Between metal roofing and shingle roofing, the biggest factor to consider is how much money you have to spend and are willing to spend at one time. If you have a lower amount of money or small cash flow to spend at one time and don’t mind the idea that you’ll have to replace the roof in 15-20 years, a shingle roof is your better option. Or, if you have more money to put down at one time or want the peace of mind that your roof won’t need to be replaced for at least 60 years, a metal roof is the best choice. Also, keep in mind, you will likely be spending thousands of dollars more in the long-run if you choose shingle roofing.
Your Roof Design
Every roof is different, which could really make a difference when choosing the best material for your roof. Get to know your roof by finding out:
- Roof pitch (slope)
- It’s imperative to check the manufacturer’s minimum and maximum slope requirements for both metal and shingle roofing before installation, as it could be restricted based on different products or materials.
- Square footage of the roof
- The complexity of the design of the roof, including the number of dormers, valleys, hips, skylights, penetrations, flashing points, and vent pipes
- How much and what parts of the roof are in the shade and in the sunlight
The Building’s Lifecycle
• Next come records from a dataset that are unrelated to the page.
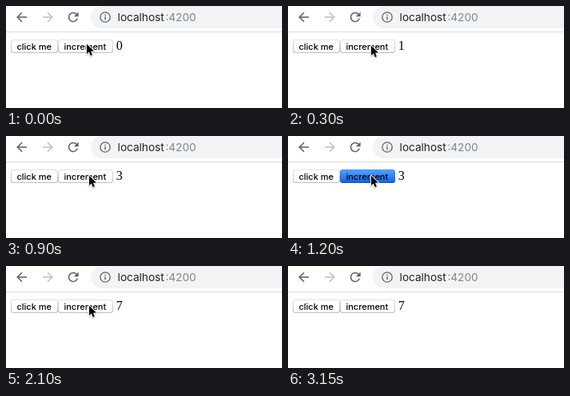
Recreate the animation shown at these times as an HTML page with a canvas. Size 345x128 px, loop 3450 ms.

```html
<!DOCTYPE html>
<html lang="en">
<head>
<meta charset="utf-8">
<title>Counter demo</title>
<style>
  html, body { margin: 0; width: 100%; height: 100%; overflow: hidden; background: #fff; }
  canvas { display: block; width: 345px; height: 128px; }
</style>
</head>
<body>
<canvas id="stage"></canvas>
<script>
const W = 345, H = 128, LOOP = 3450;
const canvas = document.getElementById('stage');
const ctx = canvas.getContext('2d');
const dpr = window.devicePixelRatio || 1;
canvas.width = W * dpr;
canvas.height = H * dpr;

// Each track lists [start time, value...]; values hold until the next entry.
const counts = [[0, 0], [300, 1], [750, 2], [900, 3], [1350, 4], [1500, 5], [1800, 6], [2100, 7]];
const presses = [[0, false], [150, true], [300, false], [600, true], [750, false], [1200, true], [1350, false]];
const pointer = [[0, 99, 46.5], [150, 102, 48.5], [2700, 141, 57.5], [2850, 294, 124.5], [3150, 400, 200]];

function at(track, t) {
  let now = track[0];
  for (const step of track) if (step[0] <= t) now = step;
  return now;
}

function text(str, x, y, font, color) {
  ctx.font = font;
  ctx.fillStyle = color;
  ctx.fillText(str, x, y);
}

function line(points, color, width) {
  ctx.beginPath();
  points.forEach(([x, y]) => ctx.lineTo(x, y));
  ctx.strokeStyle = color;
  ctx.lineWidth = width;
  ctx.stroke();
}

function roundBox(x, y, w, h, r, fill) {
  ctx.beginPath();
  ctx.moveTo(x + r, y);
  ctx.arcTo(x + w, y, x + w, y + h, r);
  ctx.arcTo(x + w, y + h, x, y + h, r);
  ctx.arcTo(x, y + h, x, y, r);
  ctx.arcTo(x, y, x + w, y, r);
  ctx.closePath();
  ctx.fillStyle = fill;
  ctx.fill();
}

function fade(y0, y1, from, to) {
  const g = ctx.createLinearGradient(0, y0, 0, y1);
  g.addColorStop(0, from);
  g.addColorStop(1, to);
  return g;
}

function arrow(cx, cy, dir, color) {
  line([[cx - 6 * dir, cy], [cx + 5.6 * dir, cy]], color, 1.6);
  line([[cx, cy - 5.8], [cx + 5.8 * dir, cy], [cx, cy + 5.8]], color, 1.6);
}

function reload(cx, cy) {
  ctx.beginPath();
  ctx.arc(cx, cy, 5.5, 0.3, Math.PI * 1.76);
  ctx.strokeStyle = '#5f6368';
  ctx.lineWidth = 1.6;
  ctx.stroke();
  ctx.beginPath();
  ctx.moveTo(cx + 6.6, cy - 6.6);
  ctx.lineTo(cx + 6.6, cy - 0.8);
  ctx.lineTo(cx + 0.8, cy - 0.8);
  ctx.fillStyle = '#5f6368';
  ctx.fill();
}

function toolbar() {
  arrow(20, 14, -1, '#5f6368');
  arrow(52, 14, 1, '#bfc1c4');
  reload(84, 14);
  roundBox(106, 0, 300, 28, 14, '#f1f3f4');

  ctx.beginPath();
  ctx.arc(124, 14, 6.2, 0, Math.PI * 2);
  ctx.strokeStyle = '#5f6368';
  ctx.lineWidth = 1.3;
  ctx.stroke();
  ctx.fillStyle = '#5f6368';
  ctx.fillRect(123.3, 10.7, 1.4, 1.4);
  ctx.fillRect(123.3, 13.2, 1.4, 4.1);

  const font = '13.6px Inter, Roboto, sans-serif';
  text('localhost', 139.6, 19, font, '#202124');
  text(':4200', 199.4, 19, font, '#80868b');
  ctx.fillStyle = '#d9dbdd';
  ctx.fillRect(0, 32, W, 1);
}

function button(x, w, label, pressed) {
  const y = 42, h = 17;
  roundBox(x, y, w, h, 3.5, pressed ? fade(y, y + h, '#4a94f5', '#0b50c8') : fade(y, y + h, '#e4e4e4', '#bdbdbd'));
  roundBox(x + 1, y + 1, w - 2, h - 2, 3, pressed ? fade(y, y + h, '#56a3fb', '#0c62ee') : '#fff');
  text(label, x + 7.4, 55, '500 11px Inter, Roboto, sans-serif', '#000');
}

function cursor(x, y) {
  ctx.save();
  ctx.translate(x + 1.9, y + 1.2);
  ctx.scale(0.92, 0.92);
  ctx.beginPath();
  [[0, 0], [0, 13.6], [3.1, 10.7], [5.3, 15.8], [7.6, 14.8], [5.5, 9.9], [9.8, 9.6]]
    .forEach(([px, py]) => ctx.lineTo(px, py));
  ctx.closePath();
  ctx.lineJoin = 'round';
  ctx.shadowColor = 'rgba(0,0,0,0.35)';
  ctx.shadowBlur = 1.5 * dpr;
  ctx.shadowOffsetY = 0.6 * dpr;
  ctx.strokeStyle = '#fff';
  ctx.lineWidth = 2;
  ctx.stroke();
  ctx.shadowColor = 'transparent';
  ctx.fillStyle = '#000';
  ctx.fill();
  ctx.restore();
}

function draw() {
  const t = performance.now() % LOOP;
  ctx.setTransform(dpr, 0, 0, dpr, 0, 0);
  ctx.fillStyle = '#fff';
  ctx.fillRect(0, 0, W, H);
  toolbar();
  button(6, 59, 'click me', false);
  button(65, 69, 'increment', at(presses, t)[1]);
  text(at(counts, t)[1], 137.8, 55, '16px "Liberation Serif", Times, serif', '#000');
  const [, x, y] = at(pointer, t);
  cursor(x, y);
  requestAnimationFrame(draw);
}
draw();
</script>
</body>
</html>
```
Knowing the predicted lifecycle and use of the building or home the roof will be going on is just as important as knowing your roof design. For example, is the building or home older and in need of extreme renovations or tear-down within the next 20 years? Go with a shingle roof. Or is the building or home newer and likely to last five decades or longer? Go with a metal roof.
There are definitely environments where a metal roof or a shingle roof is the better choice. For example, if you live anywhere threatened with potentially high winds or extreme heat, metal roofing can help alleviate some of those concerns. Or if you live in a very mild environment where you are less concerned with extreme weather, a shingle roof will work just fine too.
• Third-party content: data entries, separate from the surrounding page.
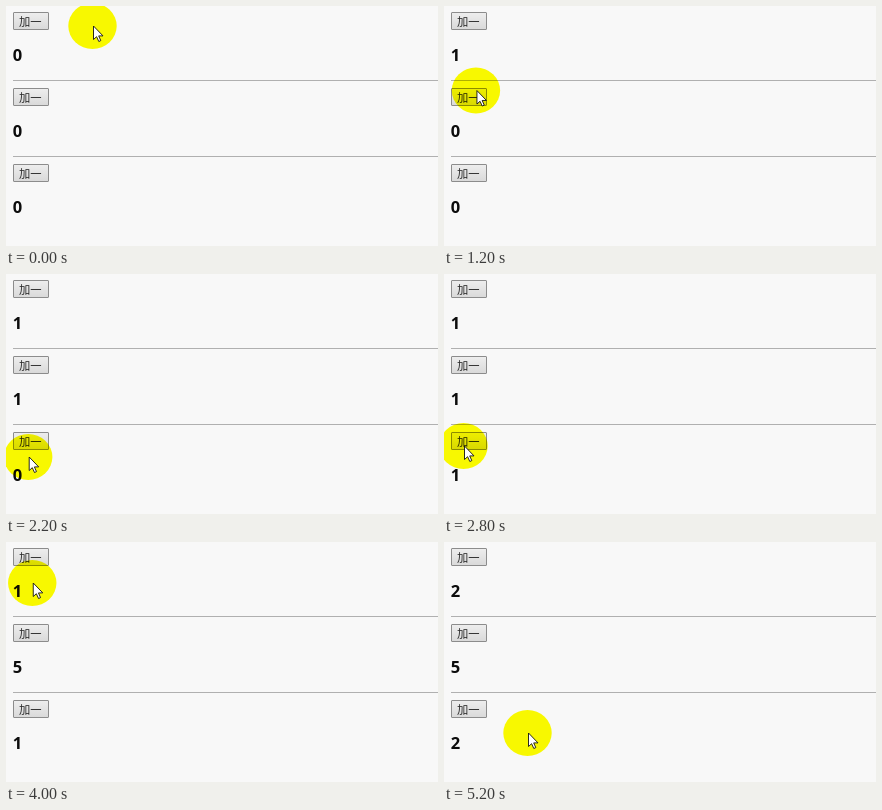
An HTML page that plays this animation: 432 px wide and 240 px high, repeating every 5.4 s.

```html
<!DOCTYPE html>
<html lang="zh">
<head>
<meta charset="utf-8">
<title>加一</title>
<style>
  html, body { margin: 0; width: 100%; height: 100%; overflow: hidden; background: #f8f8f8; }
  svg { display: block; width: 432px; height: 240px; background: #f8f8f8; isolation: isolate; }
  .label { font: 11.3px "Noto Sans CJK SC", "Noto Sans CJK", "Noto Sans CJK JP", sans-serif; fill: #2a2a2a; }
  .value { font: bold 16.5px "Open Sans", "Noto Sans", sans-serif; fill: #0c0c0c; }
  .glow { fill: #ff0; mix-blend-mode: multiply; }
</style>
</head>
<body>
<svg viewBox="0 0 432 240">
  <defs>
    <linearGradient id="face" x1="0" y1="0" x2="0" y2="1">
      <stop offset="0" stop-color="#eeeeee"/>
      <stop offset="1" stop-color="#d9d9d9"/>
    </linearGradient>
  </defs>
  <g id="rows"></g>
  <ellipse id="glow" class="glow" cx="-.5" rx="24.2" ry="23"/>
  <path id="arrow" d="M.5 0V13.5L3.6 10.7 5.8 15.5 7.8 14.6 5.7 9.9H10Z"
        fill="#fff" stroke="#111" stroke-width=".9" stroke-linejoin="round"/>
</svg>
<script>
const LOOP = 5400, STEP = 200, ROWS = 3, PITCH = 76.25;

// Where the pointer rests; hits on a row's button fall on the last steps of the stay.
const stops = [
  { x: 87, y: 20, from: 0, to: 0 },
  { x: 28, y: 17, from: 600, to: 800, row: 0, hits: 1 },
  { x: 33, y: 93, from: 1400, to: 1600, row: 1, hits: 1 },
  { x: 22, y: 189, from: 2400, to: 2400 },
  { x: 20, y: 172, from: 2600, to: 2800, row: 2, hits: 1 },
  { x: 29, y: 95, from: 3200, to: 3800, row: 1, hits: 4 },
  { x: 26, y: 23, from: 4200, to: 4400, row: 0, hits: 1 },
  { x: 37, y: 171, from: 4800, to: 5000, row: 2, hits: 1 },
  { x: 84, y: 191, from: 5200, to: LOOP }
];

const byId = id => document.getElementById(id);
const clamp = (v, lo, hi) => Math.min(hi, Math.max(lo, v));
const easeOut = k => 1 - (1 - k) ** 2;

function add(tag, attrs, text = "") {
  const el = document.createElementNS("http://www.w3.org/2000/svg", tag);
  for (const key in attrs) el.setAttribute(key, attrs[key]);
  el.textContent = text;
  return byId("rows").appendChild(el);
}

function addRow(_, i) {
  const y = Math.floor(6 + PITCH * i);
  add("rect", { x: 7.5, y: y + .5, width: 35, height: 17, rx: .5, fill: "url(#face)", stroke: "#8c8c8c" });
  add("text", { class: "label", x: 13, y: y + 13.7 }, "加一");
  if (i < ROWS - 1) {
    add("rect", { x: 7, y: y + 68, width: 425, height: 1, fill: "#b0b0b0" });
  }
  return add("text", { class: "value", x: 6.7, y: y + 49 }, "0");
}

const values = Array.from({ length: ROWS }, addRow);

function pointerAt(t) {
  const next = stops.findIndex(s => t <= s.to);
  const b = stops[next], a = stops[next - 1] || b;
  const k = t >= b.from ? 1 : easeOut((t - a.to) / (b.from - a.to));
  return [a.x + (b.x - a.x) * k, a.y + (b.y - a.y) * k];
}

function countAt(row, t) {
  return stops
    .filter(s => s.row === row)
    .reduce((sum, s) => sum + clamp(s.hits + (t - s.to) / STEP, 0, s.hits), 0);
}

function draw(time) {
  const t = Math.floor((time % LOOP) / STEP) * STEP;
  const [x, y] = pointerAt(t);
  for (const id of ["glow", "arrow"]) {
    byId(id).setAttribute("transform", `translate(${x} ${y})`);
  }
  values.forEach((el, row) => { el.textContent = countAt(row, t); });
}

const start = performance.now();
function tick() {
  draw(performance.now() - start);
  requestAnimationFrame(tick);
}
tick();
</script>
</body>
</html>
```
Verify with Your HOA or Municipality
As mentioned before, there are HOAs and certain communities that do not allow metal roofing because it may or may not go against the consistency of the neighborhood. Make sure you check with the specific organization before you buy.
Find a Qualified Contractor
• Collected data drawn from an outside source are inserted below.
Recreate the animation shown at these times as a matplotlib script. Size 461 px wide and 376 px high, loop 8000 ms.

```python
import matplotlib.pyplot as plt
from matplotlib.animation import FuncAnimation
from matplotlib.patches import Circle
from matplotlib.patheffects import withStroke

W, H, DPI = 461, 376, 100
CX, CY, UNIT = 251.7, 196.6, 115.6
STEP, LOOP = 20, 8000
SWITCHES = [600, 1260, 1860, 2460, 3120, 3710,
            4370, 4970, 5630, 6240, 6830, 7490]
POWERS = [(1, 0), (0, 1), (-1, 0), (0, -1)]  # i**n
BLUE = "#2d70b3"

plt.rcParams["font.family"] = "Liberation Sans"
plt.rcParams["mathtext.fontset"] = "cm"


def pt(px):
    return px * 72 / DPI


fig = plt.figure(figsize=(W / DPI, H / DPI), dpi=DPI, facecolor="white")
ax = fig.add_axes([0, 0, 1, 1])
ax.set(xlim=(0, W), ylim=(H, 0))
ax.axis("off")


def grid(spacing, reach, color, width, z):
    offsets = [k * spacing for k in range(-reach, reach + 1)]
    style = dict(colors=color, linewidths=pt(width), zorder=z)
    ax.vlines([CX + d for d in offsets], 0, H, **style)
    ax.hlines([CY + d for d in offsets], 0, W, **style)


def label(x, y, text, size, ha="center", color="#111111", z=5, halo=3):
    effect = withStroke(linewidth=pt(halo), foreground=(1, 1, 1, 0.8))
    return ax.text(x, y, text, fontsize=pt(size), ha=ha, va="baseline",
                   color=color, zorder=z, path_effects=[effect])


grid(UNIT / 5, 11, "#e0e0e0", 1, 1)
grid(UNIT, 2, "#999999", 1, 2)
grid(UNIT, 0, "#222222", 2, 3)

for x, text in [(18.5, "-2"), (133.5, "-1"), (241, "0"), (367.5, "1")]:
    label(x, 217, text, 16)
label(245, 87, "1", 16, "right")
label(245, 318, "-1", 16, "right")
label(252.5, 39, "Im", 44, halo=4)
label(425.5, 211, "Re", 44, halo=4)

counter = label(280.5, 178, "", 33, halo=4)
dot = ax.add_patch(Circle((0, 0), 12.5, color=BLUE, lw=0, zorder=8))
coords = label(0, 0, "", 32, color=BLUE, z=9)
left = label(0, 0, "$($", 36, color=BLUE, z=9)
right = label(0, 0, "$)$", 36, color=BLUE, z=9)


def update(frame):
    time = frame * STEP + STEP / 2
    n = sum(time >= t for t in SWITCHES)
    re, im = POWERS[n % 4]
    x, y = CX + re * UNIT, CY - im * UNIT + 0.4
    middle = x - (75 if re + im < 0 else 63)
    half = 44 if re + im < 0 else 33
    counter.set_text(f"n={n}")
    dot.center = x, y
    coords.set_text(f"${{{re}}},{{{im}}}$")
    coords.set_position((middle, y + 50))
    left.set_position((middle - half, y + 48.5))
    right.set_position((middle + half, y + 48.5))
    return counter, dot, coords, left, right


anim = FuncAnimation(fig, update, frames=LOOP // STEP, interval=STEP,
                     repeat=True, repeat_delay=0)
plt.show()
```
Both metal and shingle roofs require a qualified contractor who can perform the install according to industry standards and recommended manufacturer details. Metal roofing tends to be more complex because it uses special techniques and equipment, such as rollforming equipment, which requires a more skilled installer than a shingle installation. Just keep that in mind when you make the decision and start to look for contractors.
Wrapping It All Up
So now you ask, metal roofing or shingle roofing?
Truthfully, both are great options. It all just depends on your individual needs.
Ask yourself these questions as a good starting point:
- How much money am I comfortable spending on a roof?
- How important to me is using recycled or recyclable materials?
- Do I live in an environment that could face severe weather events?
- How much searching for roofing contractors am I willing to do?
- Do I want a bright, vibrant color? Or more of a gray tone?
- Does my HOA restrict different roofing types?
At Sheffield Metals, we care about protecting you and your home, which is why we are available to help you make the best roofing decision.
To learn more or to ask questions about selecting a new roof, contact us today to get in touch with one of our experienced metal roofing specialists.